Regulation has undoubtedly had a major effect on advisers’ working lives, but their relationships with third parties have also been shaped by both the introduction of new rules and the evolution of existing ones.
Discretionary fund managers (DFMs) are one group where this has been particularly obvious.
Many DFMs prospered on the back of 2013’s RDR rules, which led many advisers to outsource their investment responsibilities.
But several years later, heightened levels of regulation have exposed complications in the partnership between an adviser and DFM.
Mifid II, which came into force at the start of 2018, placed many fresh reporting requirements on intermediaries.
These, for one, have raised questions about the extent to which advisers use DFMs.
Under Mifid II, intermediaries must provide their clients with annual cost and charges reports, outlining how investment returns have been affected by fees and other costs.
For some advisers, these reports have made it difficult for them to justify DFM fees to clients, meaning more assets could be run in-house in future.
On the other hand, the FCA’s Prod requirements, introduced alongside Mifid II rules, require advisers to segment clients by their needs.
Additional burdens and complications such as these could convince more advisers to use DFMs.
For those who do use DFMs, today’s regulatory environment can create confusion about how this partnership works.
One notable example concerns the Mifid II rule that clients must be informed within 24 hours if the overall value of their portfolio has fallen by 10 per cent or more in a reporting period.
This applies to portfolios run on a discretionary basis, either by advisers themselves or those outsourced to a DFM.
In the latter case, there can be confusion about who informs the client.

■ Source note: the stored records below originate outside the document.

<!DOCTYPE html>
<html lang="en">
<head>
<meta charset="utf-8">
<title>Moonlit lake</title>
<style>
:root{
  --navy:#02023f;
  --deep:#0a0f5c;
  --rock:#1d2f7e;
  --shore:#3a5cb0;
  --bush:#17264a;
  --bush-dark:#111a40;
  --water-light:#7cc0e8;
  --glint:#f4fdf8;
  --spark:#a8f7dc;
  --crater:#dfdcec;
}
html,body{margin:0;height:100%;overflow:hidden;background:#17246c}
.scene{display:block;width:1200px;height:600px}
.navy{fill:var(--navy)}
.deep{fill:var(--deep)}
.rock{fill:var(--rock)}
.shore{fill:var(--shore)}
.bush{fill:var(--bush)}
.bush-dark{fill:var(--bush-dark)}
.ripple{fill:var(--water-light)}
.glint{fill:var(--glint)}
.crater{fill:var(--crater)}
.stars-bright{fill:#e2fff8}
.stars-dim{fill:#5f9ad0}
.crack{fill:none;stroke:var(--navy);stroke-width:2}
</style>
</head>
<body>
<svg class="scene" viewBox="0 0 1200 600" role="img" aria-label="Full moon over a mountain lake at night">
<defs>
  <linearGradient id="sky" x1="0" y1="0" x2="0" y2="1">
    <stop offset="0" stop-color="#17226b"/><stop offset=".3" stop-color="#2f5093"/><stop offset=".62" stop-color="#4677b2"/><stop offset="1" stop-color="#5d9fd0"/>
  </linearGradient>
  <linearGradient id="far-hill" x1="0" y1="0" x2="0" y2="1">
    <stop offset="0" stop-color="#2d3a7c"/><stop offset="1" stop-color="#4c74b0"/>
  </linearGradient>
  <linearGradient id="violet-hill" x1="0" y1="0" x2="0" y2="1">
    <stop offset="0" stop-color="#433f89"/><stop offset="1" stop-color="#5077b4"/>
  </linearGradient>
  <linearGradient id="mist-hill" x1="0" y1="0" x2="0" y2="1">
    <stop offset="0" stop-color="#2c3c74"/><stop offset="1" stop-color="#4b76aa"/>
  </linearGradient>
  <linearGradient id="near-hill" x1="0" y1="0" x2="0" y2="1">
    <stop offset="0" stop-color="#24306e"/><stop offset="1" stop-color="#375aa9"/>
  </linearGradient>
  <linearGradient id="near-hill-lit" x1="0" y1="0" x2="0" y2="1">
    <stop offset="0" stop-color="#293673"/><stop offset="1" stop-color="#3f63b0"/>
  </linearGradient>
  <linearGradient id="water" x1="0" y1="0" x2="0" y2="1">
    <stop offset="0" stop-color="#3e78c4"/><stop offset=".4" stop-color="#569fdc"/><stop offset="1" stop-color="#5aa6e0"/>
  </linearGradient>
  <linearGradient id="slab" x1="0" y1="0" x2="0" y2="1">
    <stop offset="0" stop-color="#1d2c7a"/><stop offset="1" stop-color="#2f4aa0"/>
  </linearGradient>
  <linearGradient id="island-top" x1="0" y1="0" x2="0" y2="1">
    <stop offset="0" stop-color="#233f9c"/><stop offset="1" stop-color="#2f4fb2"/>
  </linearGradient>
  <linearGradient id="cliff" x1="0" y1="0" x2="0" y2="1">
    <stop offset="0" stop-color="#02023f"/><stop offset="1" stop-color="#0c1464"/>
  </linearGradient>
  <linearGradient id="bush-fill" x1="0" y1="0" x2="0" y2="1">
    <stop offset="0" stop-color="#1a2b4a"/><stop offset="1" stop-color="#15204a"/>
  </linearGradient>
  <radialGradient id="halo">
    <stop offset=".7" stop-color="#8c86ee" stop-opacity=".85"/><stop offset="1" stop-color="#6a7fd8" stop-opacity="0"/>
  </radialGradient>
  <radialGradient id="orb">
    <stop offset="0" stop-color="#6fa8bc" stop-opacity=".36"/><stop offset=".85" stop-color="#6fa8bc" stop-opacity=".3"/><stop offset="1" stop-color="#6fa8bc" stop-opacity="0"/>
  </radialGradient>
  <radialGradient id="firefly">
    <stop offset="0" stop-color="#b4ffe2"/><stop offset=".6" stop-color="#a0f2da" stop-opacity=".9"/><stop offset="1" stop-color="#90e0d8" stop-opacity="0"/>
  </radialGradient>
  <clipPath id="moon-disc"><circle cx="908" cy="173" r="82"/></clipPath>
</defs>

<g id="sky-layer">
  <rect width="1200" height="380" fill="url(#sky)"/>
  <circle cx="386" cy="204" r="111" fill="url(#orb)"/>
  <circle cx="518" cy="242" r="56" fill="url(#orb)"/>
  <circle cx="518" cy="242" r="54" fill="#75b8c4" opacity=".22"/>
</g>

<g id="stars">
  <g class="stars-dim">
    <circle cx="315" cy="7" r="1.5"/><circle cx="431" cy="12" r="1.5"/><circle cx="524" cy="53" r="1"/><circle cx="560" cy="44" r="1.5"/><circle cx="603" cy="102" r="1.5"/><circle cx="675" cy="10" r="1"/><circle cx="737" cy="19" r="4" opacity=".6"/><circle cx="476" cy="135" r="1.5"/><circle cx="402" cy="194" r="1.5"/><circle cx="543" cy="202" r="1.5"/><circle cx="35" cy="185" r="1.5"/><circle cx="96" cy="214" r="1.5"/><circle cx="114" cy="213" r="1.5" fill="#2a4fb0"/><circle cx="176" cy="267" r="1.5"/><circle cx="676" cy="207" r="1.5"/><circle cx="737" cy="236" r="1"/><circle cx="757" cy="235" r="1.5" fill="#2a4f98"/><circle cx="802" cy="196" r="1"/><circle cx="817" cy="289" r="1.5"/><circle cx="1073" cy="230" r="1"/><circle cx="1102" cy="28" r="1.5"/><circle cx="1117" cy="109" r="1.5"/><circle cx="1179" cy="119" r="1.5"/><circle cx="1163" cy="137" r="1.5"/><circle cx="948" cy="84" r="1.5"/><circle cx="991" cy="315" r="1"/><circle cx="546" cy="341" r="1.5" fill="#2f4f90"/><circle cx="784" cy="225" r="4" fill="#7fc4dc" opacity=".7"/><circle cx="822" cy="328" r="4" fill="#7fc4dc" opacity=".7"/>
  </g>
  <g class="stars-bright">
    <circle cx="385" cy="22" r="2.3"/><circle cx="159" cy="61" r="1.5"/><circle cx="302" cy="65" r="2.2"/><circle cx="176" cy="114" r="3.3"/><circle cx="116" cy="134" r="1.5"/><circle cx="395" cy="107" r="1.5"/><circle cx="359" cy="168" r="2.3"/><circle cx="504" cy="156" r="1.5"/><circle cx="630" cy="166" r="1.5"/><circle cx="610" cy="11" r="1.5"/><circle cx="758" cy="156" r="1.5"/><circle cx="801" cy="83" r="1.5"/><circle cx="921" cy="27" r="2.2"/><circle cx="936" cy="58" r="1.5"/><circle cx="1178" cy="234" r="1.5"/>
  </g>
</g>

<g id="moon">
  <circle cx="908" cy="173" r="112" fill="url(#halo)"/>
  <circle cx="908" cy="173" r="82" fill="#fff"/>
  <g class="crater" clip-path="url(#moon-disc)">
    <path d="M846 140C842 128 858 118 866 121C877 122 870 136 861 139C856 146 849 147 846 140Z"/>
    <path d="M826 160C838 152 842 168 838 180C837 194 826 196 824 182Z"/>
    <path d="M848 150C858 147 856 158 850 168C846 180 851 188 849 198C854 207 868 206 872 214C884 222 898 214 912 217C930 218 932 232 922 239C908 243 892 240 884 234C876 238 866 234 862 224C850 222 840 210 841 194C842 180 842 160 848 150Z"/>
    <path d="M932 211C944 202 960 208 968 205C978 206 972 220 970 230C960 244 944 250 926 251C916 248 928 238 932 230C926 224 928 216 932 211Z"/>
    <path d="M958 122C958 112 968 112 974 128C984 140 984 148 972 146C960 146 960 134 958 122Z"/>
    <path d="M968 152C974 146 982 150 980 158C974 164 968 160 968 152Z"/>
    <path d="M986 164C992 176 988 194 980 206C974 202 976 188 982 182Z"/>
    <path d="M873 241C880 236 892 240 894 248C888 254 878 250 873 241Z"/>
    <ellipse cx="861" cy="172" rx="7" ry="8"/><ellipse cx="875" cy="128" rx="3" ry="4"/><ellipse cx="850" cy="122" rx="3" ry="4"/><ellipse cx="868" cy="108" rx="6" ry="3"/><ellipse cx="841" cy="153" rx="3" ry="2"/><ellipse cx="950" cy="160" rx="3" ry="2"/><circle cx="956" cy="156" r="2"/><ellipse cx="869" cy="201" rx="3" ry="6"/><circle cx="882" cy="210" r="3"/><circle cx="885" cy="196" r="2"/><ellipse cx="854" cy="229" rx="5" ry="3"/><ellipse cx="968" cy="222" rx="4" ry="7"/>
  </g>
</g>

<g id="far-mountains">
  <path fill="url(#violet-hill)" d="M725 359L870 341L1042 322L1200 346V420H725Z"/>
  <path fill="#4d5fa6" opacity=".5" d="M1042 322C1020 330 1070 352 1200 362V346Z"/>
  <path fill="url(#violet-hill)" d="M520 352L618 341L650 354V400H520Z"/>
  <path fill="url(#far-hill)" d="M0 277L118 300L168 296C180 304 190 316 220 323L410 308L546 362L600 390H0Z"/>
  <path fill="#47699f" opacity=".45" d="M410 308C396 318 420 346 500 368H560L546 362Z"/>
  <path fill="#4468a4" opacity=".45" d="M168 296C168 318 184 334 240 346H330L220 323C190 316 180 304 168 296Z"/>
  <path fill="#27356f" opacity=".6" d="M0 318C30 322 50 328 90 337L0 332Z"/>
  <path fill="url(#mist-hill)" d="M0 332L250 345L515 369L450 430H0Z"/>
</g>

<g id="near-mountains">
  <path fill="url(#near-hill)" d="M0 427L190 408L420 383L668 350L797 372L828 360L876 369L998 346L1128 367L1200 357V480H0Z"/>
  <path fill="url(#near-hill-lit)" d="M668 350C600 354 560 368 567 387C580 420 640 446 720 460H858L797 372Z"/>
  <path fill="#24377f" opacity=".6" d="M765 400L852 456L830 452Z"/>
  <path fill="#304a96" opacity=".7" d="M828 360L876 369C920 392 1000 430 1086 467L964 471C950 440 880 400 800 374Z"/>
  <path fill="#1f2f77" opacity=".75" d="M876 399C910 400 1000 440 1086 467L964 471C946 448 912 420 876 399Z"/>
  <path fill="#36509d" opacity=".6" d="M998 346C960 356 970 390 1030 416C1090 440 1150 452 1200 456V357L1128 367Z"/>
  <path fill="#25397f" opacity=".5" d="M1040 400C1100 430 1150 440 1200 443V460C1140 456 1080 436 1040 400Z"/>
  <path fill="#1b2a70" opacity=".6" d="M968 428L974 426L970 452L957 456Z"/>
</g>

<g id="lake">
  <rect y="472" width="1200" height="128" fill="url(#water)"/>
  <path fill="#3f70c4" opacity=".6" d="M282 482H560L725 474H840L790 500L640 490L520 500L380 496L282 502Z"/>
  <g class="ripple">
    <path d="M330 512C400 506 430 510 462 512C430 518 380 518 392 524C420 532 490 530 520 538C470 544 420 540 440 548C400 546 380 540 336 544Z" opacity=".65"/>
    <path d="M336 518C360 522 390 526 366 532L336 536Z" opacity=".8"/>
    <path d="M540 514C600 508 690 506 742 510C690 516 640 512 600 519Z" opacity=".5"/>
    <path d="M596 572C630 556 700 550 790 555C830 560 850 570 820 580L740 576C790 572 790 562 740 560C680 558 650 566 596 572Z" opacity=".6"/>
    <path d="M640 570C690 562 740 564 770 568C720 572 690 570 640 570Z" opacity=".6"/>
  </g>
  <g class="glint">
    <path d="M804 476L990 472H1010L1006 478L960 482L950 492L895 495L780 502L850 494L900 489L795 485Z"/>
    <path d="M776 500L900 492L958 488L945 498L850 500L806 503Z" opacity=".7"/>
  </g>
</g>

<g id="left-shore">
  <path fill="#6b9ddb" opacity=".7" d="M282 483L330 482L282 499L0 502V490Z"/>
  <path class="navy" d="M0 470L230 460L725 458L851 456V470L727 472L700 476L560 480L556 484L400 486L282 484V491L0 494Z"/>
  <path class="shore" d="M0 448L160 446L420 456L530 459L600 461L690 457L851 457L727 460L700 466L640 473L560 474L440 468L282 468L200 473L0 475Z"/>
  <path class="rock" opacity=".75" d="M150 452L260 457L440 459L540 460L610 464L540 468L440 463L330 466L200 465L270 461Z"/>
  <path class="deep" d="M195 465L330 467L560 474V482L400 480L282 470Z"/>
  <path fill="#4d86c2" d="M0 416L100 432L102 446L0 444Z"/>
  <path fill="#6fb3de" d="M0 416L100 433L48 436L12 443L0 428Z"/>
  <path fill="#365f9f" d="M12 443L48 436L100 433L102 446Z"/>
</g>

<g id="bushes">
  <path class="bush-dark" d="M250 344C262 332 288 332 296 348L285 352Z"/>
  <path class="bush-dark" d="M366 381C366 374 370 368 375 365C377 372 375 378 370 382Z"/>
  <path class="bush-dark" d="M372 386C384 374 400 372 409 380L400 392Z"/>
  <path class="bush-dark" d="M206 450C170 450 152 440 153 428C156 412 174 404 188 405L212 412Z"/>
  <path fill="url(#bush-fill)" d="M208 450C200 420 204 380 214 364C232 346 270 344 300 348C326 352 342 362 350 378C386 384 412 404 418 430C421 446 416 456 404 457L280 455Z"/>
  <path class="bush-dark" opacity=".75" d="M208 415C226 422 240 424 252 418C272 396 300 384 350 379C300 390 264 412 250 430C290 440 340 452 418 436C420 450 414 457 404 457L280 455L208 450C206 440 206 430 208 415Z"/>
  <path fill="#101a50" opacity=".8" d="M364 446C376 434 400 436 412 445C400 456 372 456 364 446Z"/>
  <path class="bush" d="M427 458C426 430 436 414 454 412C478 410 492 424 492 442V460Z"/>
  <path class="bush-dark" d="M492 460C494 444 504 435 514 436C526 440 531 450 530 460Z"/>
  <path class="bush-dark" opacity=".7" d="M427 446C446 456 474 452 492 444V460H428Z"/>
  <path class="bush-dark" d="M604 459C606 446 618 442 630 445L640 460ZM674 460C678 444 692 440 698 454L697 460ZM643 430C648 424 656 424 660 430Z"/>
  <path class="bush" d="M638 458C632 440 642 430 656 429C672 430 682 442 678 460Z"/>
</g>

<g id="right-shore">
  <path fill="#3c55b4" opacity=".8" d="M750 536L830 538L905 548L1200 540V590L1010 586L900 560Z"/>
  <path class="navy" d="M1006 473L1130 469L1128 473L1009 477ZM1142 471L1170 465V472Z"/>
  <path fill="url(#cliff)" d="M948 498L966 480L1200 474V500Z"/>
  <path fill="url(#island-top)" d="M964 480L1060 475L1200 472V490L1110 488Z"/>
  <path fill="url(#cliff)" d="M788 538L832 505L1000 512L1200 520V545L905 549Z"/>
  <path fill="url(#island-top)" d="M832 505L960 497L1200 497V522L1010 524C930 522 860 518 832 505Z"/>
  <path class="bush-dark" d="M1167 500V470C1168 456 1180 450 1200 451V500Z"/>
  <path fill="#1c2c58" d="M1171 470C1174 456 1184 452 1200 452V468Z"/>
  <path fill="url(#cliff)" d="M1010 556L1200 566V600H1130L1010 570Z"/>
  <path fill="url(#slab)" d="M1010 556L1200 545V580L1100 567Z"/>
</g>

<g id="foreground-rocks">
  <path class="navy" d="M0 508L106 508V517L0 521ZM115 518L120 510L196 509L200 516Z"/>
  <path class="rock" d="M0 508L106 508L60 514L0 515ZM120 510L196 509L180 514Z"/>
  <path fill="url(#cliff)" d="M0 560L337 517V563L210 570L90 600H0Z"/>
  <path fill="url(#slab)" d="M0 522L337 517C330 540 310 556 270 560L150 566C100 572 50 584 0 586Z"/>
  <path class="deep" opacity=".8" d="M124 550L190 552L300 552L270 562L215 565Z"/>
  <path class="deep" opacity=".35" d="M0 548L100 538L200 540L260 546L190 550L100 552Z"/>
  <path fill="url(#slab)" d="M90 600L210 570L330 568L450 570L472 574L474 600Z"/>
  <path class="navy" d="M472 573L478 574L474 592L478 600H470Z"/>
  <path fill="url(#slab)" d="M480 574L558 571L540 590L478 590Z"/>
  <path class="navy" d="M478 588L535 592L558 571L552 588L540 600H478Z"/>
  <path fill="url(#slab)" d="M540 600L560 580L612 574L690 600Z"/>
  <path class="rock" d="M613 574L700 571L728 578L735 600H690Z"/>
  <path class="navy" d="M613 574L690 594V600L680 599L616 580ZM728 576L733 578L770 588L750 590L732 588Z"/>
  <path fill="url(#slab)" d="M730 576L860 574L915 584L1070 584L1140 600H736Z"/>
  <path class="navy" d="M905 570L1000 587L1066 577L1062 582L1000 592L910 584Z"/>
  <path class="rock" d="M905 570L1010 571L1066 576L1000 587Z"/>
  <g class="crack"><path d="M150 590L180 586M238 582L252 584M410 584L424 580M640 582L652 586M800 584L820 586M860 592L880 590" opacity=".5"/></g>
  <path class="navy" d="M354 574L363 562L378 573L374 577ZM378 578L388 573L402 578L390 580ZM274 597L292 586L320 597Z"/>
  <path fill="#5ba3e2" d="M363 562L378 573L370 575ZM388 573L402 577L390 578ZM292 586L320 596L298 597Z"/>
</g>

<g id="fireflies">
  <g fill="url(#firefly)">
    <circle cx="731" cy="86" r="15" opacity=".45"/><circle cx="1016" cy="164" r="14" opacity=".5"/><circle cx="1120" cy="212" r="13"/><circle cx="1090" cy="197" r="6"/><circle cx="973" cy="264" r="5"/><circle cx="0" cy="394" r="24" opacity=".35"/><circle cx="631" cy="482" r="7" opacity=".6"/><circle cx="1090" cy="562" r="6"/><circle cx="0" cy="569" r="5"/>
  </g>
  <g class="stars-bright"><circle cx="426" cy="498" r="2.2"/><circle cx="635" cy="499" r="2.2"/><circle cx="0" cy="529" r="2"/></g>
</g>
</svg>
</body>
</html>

If advisers are operating under an “agent as client” agreement, serving as the DFM’s client on behalf of the end investor, some have argued that only the adviser needs to be informed.
However, if the end client has been “introduced” to a DFM by the adviser, clarification is needed on whether the DFM should directly contact them or simply inform the adviser.
This is further complicated when portfolios are held on platforms, which may have the information required. As such, advisers need to clarify how the process works.
Other less obvious issues have emerged around how a DFM is appointed.
As noted, an adviser can work under an agent as client arrangement, essentially dealing with the DFM on behalf of the end investor.
But the Personal Finance Society (PFS) warns that some intermediaries believe they are operating under such arrangements without in fact having the correct level of authorisation.